─── Supplied records ───

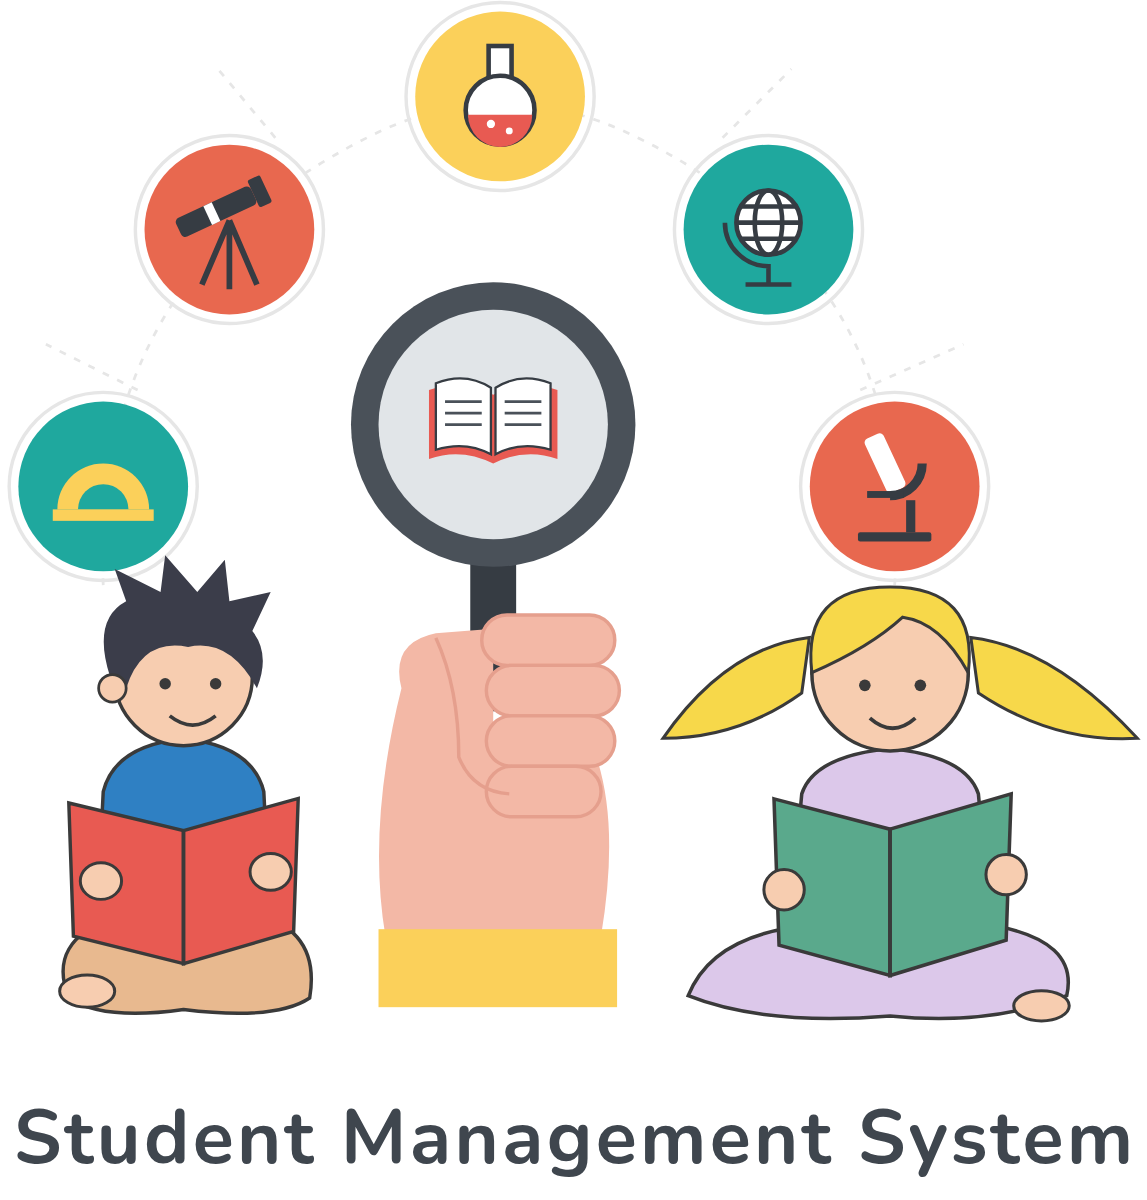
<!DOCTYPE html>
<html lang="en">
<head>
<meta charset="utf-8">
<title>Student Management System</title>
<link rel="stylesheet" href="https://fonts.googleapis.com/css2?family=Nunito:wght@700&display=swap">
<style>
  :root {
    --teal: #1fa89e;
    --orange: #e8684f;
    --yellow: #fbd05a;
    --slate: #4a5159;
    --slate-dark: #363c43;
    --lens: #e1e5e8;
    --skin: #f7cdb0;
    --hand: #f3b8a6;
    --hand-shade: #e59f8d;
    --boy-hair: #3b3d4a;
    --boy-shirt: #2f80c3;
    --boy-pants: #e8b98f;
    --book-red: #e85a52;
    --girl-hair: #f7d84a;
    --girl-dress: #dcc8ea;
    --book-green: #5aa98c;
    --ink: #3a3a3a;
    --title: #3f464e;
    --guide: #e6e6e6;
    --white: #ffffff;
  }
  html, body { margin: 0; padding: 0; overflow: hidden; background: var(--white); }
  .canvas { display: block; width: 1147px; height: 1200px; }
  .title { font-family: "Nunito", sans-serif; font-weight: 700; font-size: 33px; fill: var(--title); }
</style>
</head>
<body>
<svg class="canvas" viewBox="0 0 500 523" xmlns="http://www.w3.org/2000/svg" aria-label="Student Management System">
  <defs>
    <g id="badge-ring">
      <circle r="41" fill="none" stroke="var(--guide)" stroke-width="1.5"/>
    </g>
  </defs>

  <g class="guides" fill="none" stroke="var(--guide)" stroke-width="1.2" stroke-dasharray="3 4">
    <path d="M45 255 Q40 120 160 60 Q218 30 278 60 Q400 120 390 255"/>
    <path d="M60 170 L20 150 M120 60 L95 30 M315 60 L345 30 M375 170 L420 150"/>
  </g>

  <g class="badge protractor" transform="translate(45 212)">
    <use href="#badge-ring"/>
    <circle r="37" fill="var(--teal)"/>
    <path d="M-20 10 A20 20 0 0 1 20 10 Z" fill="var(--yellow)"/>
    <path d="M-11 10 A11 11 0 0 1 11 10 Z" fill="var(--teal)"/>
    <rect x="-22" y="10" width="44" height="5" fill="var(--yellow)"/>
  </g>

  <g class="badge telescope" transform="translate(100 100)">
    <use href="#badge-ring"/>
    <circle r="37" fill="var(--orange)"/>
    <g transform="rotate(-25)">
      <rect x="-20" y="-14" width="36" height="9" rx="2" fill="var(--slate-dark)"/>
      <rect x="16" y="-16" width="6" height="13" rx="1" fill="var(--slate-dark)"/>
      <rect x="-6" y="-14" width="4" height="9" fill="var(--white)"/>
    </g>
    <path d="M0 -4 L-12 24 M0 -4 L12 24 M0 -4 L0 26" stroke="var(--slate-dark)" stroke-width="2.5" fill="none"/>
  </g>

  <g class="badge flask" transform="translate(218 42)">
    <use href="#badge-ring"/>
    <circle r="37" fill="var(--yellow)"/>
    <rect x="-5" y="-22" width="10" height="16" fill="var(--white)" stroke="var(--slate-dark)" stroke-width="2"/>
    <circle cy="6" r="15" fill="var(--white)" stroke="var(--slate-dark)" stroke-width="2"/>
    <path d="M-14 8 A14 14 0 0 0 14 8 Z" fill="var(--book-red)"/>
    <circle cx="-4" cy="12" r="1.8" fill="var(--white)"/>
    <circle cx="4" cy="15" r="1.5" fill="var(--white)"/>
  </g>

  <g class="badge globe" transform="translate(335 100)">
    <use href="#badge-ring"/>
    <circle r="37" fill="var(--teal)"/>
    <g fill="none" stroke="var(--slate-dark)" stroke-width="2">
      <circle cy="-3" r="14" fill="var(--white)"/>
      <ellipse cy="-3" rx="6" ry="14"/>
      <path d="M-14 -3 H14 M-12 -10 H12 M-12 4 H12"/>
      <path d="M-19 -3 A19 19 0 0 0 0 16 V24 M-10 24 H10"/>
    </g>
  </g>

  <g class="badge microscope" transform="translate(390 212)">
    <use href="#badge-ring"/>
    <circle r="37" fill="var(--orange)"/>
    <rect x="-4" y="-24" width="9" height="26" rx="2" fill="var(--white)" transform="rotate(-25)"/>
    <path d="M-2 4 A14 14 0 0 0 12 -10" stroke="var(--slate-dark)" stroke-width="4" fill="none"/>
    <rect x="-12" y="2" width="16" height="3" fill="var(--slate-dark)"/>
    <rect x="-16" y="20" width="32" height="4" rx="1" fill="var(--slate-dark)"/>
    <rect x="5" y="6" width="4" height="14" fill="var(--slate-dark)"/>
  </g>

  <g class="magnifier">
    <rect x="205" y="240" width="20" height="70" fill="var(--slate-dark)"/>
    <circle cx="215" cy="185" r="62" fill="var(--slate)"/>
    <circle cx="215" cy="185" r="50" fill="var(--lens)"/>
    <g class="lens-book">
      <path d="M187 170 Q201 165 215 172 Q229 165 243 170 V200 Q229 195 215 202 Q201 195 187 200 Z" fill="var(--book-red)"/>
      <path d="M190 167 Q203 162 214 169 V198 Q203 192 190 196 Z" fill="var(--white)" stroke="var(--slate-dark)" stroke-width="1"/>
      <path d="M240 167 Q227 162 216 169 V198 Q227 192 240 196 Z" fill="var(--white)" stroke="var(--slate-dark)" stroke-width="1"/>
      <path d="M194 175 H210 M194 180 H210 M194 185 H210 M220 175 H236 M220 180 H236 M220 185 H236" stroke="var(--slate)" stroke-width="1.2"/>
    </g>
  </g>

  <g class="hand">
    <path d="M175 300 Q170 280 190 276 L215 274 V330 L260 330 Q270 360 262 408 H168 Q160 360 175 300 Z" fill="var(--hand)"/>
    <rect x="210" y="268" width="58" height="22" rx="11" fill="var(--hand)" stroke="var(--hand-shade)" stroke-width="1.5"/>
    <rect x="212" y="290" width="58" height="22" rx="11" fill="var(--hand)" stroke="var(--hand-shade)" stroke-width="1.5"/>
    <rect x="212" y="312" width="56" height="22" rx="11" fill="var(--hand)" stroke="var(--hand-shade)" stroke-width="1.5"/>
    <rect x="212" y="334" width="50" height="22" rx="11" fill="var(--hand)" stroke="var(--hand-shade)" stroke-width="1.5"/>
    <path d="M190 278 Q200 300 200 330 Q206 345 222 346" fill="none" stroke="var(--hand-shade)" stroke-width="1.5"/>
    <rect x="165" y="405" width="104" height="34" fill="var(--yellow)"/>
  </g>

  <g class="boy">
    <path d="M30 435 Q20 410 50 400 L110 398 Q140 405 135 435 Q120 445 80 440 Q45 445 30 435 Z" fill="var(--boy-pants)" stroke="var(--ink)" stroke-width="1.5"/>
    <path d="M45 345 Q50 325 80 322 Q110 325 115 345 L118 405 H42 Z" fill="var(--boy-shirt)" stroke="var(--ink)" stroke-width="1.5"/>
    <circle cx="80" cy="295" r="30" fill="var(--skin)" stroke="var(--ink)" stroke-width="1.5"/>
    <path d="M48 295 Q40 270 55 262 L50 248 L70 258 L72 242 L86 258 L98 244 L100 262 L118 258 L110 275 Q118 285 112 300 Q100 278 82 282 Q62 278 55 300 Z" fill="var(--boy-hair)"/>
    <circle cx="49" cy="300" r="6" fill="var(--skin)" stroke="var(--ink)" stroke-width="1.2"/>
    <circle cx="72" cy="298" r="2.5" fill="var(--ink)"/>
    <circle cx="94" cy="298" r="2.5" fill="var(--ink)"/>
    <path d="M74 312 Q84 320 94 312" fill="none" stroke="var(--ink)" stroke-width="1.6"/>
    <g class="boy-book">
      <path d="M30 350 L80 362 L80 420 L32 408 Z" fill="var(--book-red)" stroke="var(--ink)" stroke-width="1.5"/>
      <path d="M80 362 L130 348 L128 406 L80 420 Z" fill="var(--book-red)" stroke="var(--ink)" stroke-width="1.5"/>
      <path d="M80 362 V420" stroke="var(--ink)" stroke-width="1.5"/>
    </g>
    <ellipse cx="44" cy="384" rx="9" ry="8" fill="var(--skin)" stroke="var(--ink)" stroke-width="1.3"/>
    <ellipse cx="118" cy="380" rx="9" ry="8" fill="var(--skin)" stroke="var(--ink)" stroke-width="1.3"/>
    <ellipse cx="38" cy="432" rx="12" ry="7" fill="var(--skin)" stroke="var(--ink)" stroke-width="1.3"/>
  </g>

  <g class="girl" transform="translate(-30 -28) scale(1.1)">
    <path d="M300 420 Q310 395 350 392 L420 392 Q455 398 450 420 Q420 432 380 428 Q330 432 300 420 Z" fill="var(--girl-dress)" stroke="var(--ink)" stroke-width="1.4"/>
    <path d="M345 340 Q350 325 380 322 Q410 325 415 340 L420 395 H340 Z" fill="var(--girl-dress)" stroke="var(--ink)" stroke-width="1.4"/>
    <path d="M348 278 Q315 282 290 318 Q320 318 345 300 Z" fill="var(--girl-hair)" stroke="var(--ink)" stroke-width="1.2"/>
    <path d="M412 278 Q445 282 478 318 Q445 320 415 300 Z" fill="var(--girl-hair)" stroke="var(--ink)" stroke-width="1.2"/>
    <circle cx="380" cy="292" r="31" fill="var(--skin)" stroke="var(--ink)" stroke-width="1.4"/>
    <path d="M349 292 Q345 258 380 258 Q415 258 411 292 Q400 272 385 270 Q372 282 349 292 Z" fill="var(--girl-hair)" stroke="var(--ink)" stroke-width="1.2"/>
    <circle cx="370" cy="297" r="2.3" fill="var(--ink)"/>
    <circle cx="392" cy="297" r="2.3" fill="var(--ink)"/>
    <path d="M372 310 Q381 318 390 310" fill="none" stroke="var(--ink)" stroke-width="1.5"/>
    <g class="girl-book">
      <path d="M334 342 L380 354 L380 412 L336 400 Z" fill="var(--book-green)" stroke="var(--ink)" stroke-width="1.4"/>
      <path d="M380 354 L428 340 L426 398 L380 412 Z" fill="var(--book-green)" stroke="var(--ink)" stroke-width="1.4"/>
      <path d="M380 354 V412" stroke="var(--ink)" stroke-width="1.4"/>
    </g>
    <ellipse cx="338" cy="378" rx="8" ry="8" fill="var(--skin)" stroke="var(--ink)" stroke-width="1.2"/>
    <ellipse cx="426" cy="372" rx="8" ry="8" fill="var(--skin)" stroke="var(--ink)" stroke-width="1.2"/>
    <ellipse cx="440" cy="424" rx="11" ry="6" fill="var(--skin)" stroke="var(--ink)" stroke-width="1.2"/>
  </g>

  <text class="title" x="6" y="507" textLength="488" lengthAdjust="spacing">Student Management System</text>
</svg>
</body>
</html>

───

Which of the lines above hold the string "yellow"? Copy each one.

_Result of the exercise:_
    --yellow: #fbd05a;
    <path d="M-20 10 A20 20 0 0 1 20 10 Z" fill="var(--yellow)"/>
    <rect x="-22" y="10" width="44" height="5" fill="var(--yellow)"/>
    <circle r="37" fill="var(--yellow)"/>
    <rect x="165" y="405" width="104" height="34" fill="var(--yellow)"/>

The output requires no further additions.